Thanks to AUR’s vivacious board member, Debra Tornaben, I was lucky enough to speak to the Palm Beach Round Table about my Travels with an Archaeologist. A hundred or so gathered for a fine lunch in The Pavilion belonging to the Colony Hotel. Here the stars had gathered in the ‘40s and 50s. The old elevator belongs to that golden age and has the smell of perpetually burnished brass. The Pavilion, The Colony Hotel Steeped in Florida’s history, it was a rare pleasure to sit nex

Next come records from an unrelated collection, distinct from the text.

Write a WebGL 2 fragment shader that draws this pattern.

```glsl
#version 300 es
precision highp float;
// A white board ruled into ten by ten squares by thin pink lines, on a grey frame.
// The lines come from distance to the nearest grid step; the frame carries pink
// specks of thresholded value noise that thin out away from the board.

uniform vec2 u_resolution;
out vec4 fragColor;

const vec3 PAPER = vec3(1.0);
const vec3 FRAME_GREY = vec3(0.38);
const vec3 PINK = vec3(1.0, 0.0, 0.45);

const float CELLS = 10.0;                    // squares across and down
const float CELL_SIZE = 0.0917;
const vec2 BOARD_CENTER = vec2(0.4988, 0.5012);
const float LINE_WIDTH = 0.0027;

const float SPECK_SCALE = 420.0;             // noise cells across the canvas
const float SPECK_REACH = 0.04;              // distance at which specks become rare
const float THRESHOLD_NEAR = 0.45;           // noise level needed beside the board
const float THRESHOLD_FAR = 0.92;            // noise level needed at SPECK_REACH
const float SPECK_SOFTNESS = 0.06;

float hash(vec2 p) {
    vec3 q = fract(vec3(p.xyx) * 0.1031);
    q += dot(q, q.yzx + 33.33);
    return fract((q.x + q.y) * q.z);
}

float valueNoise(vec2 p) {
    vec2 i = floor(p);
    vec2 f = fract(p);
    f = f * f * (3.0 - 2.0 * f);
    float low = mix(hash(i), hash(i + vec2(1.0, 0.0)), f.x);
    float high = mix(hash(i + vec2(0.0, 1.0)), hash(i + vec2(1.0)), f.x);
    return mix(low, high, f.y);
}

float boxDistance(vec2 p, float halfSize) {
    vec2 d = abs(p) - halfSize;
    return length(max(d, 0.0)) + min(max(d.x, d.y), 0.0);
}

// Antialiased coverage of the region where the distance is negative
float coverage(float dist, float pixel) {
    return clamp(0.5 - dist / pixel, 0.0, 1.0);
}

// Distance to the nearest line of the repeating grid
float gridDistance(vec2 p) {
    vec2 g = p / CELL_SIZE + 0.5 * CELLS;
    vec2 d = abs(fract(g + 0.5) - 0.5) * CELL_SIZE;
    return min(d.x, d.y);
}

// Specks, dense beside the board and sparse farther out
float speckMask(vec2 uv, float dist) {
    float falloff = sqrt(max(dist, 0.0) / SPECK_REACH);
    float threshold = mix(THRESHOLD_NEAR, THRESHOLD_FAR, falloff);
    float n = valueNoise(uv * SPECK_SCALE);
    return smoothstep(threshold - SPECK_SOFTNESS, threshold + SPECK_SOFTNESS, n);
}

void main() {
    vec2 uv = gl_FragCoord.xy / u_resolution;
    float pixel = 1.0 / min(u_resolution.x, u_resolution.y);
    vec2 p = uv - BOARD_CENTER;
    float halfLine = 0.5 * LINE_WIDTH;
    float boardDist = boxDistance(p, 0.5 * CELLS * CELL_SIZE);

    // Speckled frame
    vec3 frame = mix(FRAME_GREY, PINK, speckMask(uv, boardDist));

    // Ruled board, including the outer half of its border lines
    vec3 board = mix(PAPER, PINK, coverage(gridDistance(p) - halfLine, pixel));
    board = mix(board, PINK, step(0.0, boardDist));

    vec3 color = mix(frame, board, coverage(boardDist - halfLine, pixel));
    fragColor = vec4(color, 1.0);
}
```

My former colleague, Jim Mathieu, Chief of Staff at the Penn Museum, has kindly loaned me his adviser’s thesis. He knows fully well that it’ll thrill me. It has…. Bernard Wailes was Jim’s adviser, a member of the Penn’s Department of Anthropology since 1961, he was a proverbial gentleman. He published little but his impact on students was great. I first sensed this when he arranged Colin Renfrew’s visit to the Penn Museum along with seventeen junior colleagues including me in